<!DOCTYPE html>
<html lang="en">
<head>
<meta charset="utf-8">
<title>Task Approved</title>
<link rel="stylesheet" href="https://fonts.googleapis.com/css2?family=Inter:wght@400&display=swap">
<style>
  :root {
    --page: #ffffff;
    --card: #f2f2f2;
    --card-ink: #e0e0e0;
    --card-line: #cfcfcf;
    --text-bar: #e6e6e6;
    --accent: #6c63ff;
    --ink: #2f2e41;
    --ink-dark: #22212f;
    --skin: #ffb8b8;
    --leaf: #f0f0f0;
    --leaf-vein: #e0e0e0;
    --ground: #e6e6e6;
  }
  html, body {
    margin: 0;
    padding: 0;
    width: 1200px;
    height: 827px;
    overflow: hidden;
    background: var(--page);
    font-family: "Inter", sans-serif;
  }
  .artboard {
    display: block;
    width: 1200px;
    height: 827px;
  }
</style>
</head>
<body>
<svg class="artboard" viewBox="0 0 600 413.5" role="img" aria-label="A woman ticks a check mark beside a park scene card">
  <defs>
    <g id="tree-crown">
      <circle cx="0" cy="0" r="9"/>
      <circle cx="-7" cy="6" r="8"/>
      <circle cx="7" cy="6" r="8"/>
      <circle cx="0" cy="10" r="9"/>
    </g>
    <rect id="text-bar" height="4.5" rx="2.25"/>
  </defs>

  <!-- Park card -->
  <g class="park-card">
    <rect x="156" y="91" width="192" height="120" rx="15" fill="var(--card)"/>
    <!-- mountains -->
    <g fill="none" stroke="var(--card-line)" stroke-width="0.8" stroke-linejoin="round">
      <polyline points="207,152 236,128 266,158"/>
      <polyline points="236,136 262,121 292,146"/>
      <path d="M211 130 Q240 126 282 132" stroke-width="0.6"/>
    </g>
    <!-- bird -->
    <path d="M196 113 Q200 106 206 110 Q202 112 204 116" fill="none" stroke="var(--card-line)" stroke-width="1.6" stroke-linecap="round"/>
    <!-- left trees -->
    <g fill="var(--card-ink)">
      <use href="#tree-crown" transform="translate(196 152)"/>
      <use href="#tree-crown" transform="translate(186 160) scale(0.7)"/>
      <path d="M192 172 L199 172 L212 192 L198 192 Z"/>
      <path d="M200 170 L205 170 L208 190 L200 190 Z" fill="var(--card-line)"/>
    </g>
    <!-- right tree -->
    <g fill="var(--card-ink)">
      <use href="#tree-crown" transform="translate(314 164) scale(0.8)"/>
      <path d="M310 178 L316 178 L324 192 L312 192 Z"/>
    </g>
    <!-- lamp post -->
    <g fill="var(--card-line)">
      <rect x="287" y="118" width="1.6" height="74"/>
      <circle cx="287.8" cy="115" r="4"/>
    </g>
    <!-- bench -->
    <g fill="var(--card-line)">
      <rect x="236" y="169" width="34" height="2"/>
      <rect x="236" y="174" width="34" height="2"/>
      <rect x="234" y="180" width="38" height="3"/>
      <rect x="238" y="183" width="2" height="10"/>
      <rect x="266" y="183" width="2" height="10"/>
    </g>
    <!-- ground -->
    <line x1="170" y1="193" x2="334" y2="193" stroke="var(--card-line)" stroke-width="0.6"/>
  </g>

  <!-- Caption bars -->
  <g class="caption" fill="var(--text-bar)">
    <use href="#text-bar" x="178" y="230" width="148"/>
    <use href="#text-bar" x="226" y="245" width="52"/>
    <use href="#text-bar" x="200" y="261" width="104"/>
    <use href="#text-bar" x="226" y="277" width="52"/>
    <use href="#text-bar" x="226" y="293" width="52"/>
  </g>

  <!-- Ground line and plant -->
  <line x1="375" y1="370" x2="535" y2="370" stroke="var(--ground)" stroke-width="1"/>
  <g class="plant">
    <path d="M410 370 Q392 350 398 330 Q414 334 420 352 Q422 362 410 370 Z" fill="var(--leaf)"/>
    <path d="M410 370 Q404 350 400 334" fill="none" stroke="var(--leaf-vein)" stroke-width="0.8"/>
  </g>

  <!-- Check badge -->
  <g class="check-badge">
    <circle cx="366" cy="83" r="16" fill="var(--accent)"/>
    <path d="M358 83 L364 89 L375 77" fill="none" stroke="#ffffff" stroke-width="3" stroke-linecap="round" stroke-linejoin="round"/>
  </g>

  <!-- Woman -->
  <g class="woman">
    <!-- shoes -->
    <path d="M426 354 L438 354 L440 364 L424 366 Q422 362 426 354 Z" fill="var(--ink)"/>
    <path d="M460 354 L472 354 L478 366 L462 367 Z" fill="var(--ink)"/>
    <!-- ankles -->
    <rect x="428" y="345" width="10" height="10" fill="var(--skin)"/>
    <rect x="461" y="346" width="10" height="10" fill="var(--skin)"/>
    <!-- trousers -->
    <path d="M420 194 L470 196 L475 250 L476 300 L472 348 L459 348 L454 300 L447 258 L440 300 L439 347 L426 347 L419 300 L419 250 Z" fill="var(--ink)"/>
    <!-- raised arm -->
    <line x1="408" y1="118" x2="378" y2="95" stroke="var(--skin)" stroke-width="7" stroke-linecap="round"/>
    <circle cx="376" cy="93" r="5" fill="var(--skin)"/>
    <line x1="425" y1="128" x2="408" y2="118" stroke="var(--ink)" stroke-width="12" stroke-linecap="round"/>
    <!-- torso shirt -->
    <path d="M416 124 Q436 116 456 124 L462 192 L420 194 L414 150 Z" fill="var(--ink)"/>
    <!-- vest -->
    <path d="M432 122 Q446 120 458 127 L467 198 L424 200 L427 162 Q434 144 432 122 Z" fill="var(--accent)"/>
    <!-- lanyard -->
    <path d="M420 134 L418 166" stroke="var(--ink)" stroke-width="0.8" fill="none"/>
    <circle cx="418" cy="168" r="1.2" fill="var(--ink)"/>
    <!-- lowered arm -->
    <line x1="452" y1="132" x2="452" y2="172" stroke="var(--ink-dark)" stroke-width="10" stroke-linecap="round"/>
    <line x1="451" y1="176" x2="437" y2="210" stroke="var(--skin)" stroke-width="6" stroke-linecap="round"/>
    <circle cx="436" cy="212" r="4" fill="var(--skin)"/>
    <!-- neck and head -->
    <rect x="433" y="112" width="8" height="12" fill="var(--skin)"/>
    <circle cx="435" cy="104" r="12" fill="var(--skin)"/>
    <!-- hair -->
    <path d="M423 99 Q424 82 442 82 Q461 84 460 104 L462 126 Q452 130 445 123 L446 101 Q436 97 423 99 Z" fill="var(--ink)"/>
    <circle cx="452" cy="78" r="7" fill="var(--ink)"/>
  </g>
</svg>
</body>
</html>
****
**What you need to do:**
Nothing in the material above may be skipped, so reproduce it all exactly.

**Task output:**
<!DOCTYPE html>
<html lang="en">
<head>
<meta charset="utf-8">
<title>Task Approved</title>
<link rel="stylesheet" href="https://fonts.googleapis.com/css2?family=Inter:wght@400&display=swap">
<style>
  :root {
    --page: #ffffff;
    --card: #f2f2f2;
    --card-ink: #e0e0e0;
    --card-line: #cfcfcf;
    --text-bar: #e6e6e6;
    --accent: #6c63ff;
    --ink: #2f2e41;
    --ink-dark: #22212f;
    --skin: #ffb8b8;
    --leaf: #f0f0f0;
    --leaf-vein: #e0e0e0;
    --ground: #e6e6e6;
  }
  html, body {
    margin: 0;
    padding: 0;
    width: 1200px;
    height: 827px;
    overflow: hidden;
    background: var(--page);
    font-family: "Inter", sans-serif;
  }
  .artboard {
    display: block;
    width: 1200px;
    height: 827px;
  }
</style>
</head>
<body>
<svg class="artboard" viewBox="0 0 600 413.5" role="img" aria-label="A woman ticks a check mark beside a park scene card">
  <defs>
    <g id="tree-crown">
      <circle cx="0" cy="0" r="9"/>
      <circle cx="-7" cy="6" r="8"/>
      <circle cx="7" cy="6" r="8"/>
      <circle cx="0" cy="10" r="9"/>
    </g>
    <rect id="text-bar" height="4.5" rx="2.25"/>
  </defs>

  <!-- Park card -->
  <g class="park-card">
    <rect x="156" y="91" width="192" height="120" rx="15" fill="var(--card)"/>
    <!-- mountains -->
    <g fill="none" stroke="var(--card-line)" stroke-width="0.8" stroke-linejoin="round">
      <polyline points="207,152 236,128 266,158"/>
      <polyline points="236,136 262,121 292,146"/>
      <path d="M211 130 Q240 126 282 132" stroke-width="0.6"/>
    </g>
    <!-- bird -->
    <path d="M196 113 Q200 106 206 110 Q202 112 204 116" fill="none" stroke="var(--card-line)" stroke-width="1.6" stroke-linecap="round"/>
    <!-- left trees -->
    <g fill="var(--card-ink)">
      <use href="#tree-crown" transform="translate(196 152)"/>
      <use href="#tree-crown" transform="translate(186 160) scale(0.7)"/>
      <path d="M192 172 L199 172 L212 192 L198 192 Z"/>
      <path d="M200 170 L205 170 L208 190 L200 190 Z" fill="var(--card-line)"/>
    </g>
    <!-- right tree -->
    <g fill="var(--card-ink)">
      <use href="#tree-crown" transform="translate(314 164) scale(0.8)"/>
      <path d="M310 178 L316 178 L324 192 L312 192 Z"/>
    </g>
    <!-- lamp post -->
    <g fill="var(--card-line)">
      <rect x="287" y="118" width="1.6" height="74"/>
      <circle cx="287.8" cy="115" r="4"/>
    </g>
    <!-- bench -->
    <g fill="var(--card-line)">
      <rect x="236" y="169" width="34" height="2"/>
      <rect x="236" y="174" width="34" height="2"/>
      <rect x="234" y="180" width="38" height="3"/>
      <rect x="238" y="183" width="2" height="10"/>
      <rect x="266" y="183" width="2" height="10"/>
    </g>
    <!-- ground -->
    <line x1="170" y1="193" x2="334" y2="193" stroke="var(--card-line)" stroke-width="0.6"/>
  </g>

  <!-- Caption bars -->
  <g class="caption" fill="var(--text-bar)">
    <use href="#text-bar" x="178" y="230" width="148"/>
    <use href="#text-bar" x="226" y="245" width="52"/>
    <use href="#text-bar" x="200" y="261" width="104"/>
    <use href="#text-bar" x="226" y="277" width="52"/>
    <use href="#text-bar" x="226" y="293" width="52"/>
  </g>

  <!-- Ground line and plant -->
  <line x1="375" y1="370" x2="535" y2="370" stroke="var(--ground)" stroke-width="1"/>
  <g class="plant">
    <path d="M410 370 Q392 350 398 330 Q414 334 420 352 Q422 362 410 370 Z" fill="var(--leaf)"/>
    <path d="M410 370 Q404 350 400 334" fill="none" stroke="var(--leaf-vein)" stroke-width="0.8"/>
  </g>

  <!-- Check badge -->
  <g class="check-badge">
    <circle cx="366" cy="83" r="16" fill="var(--accent)"/>
    <path d="M358 83 L364 89 L375 77" fill="none" stroke="#ffffff" stroke-width="3" stroke-linecap="round" stroke-linejoin="round"/>
  </g>

  <!-- Woman -->
  <g class="woman">
    <!-- shoes -->
    <path d="M426 354 L438 354 L440 364 L424 366 Q422 362 426 354 Z" fill="var(--ink)"/>
    <path d="M460 354 L472 354 L478 366 L462 367 Z" fill="var(--ink)"/>
    <!-- ankles -->
    <rect x="428" y="345" width="10" height="10" fill="var(--skin)"/>
    <rect x="461" y="346" width="10" height="10" fill="var(--skin)"/>
    <!-- trousers -->
    <path d="M420 194 L470 196 L475 250 L476 300 L472 348 L459 348 L454 300 L447 258 L440 300 L439 347 L426 347 L419 300 L419 250 Z" fill="var(--ink)"/>
    <!-- raised arm -->
    <line x1="408" y1="118" x2="378" y2="95" stroke="var(--skin)" stroke-width="7" stroke-linecap="round"/>
    <circle cx="376" cy="93" r="5" fill="var(--skin)"/>
    <line x1="425" y1="128" x2="408" y2="118" stroke="var(--ink)" stroke-width="12" stroke-linecap="round"/>
    <!-- torso shirt -->
    <path d="M416 124 Q436 116 456 124 L462 192 L420 194 L414 150 Z" fill="var(--ink)"/>
    <!-- vest -->
    <path d="M432 122 Q446 120 458 127 L467 198 L424 200 L427 162 Q434 144 432 122 Z" fill="var(--accent)"/>
    <!-- lanyard -->
    <path d="M420 134 L418 166" stroke="var(--ink)" stroke-width="0.8" fill="none"/>
    <circle cx="418" cy="168" r="1.2" fill="var(--ink)"/>
    <!-- lowered arm -->
    <line x1="452" y1="132" x2="452" y2="172" stroke="var(--ink-dark)" stroke-width="10" stroke-linecap="round"/>
    <line x1="451" y1="176" x2="437" y2="210" stroke="var(--skin)" stroke-width="6" stroke-linecap="round"/>
    <circle cx="436" cy="212" r="4" fill="var(--skin)"/>
    <!-- neck and head -->
    <rect x="433" y="112" width="8" height="12" fill="var(--skin)"/>
    <circle cx="435" cy="104" r="12" fill="var(--skin)"/>
    <!-- hair -->
    <path d="M423 99 Q424 82 442 82 Q461 84 460 104 L462 126 Q452 130 445 123 L446 101 Q436 97 423 99 Z" fill="var(--ink)"/>
    <circle cx="452" cy="78" r="7" fill="var(--ink)"/>
  </g>
</svg>
</body>
</html>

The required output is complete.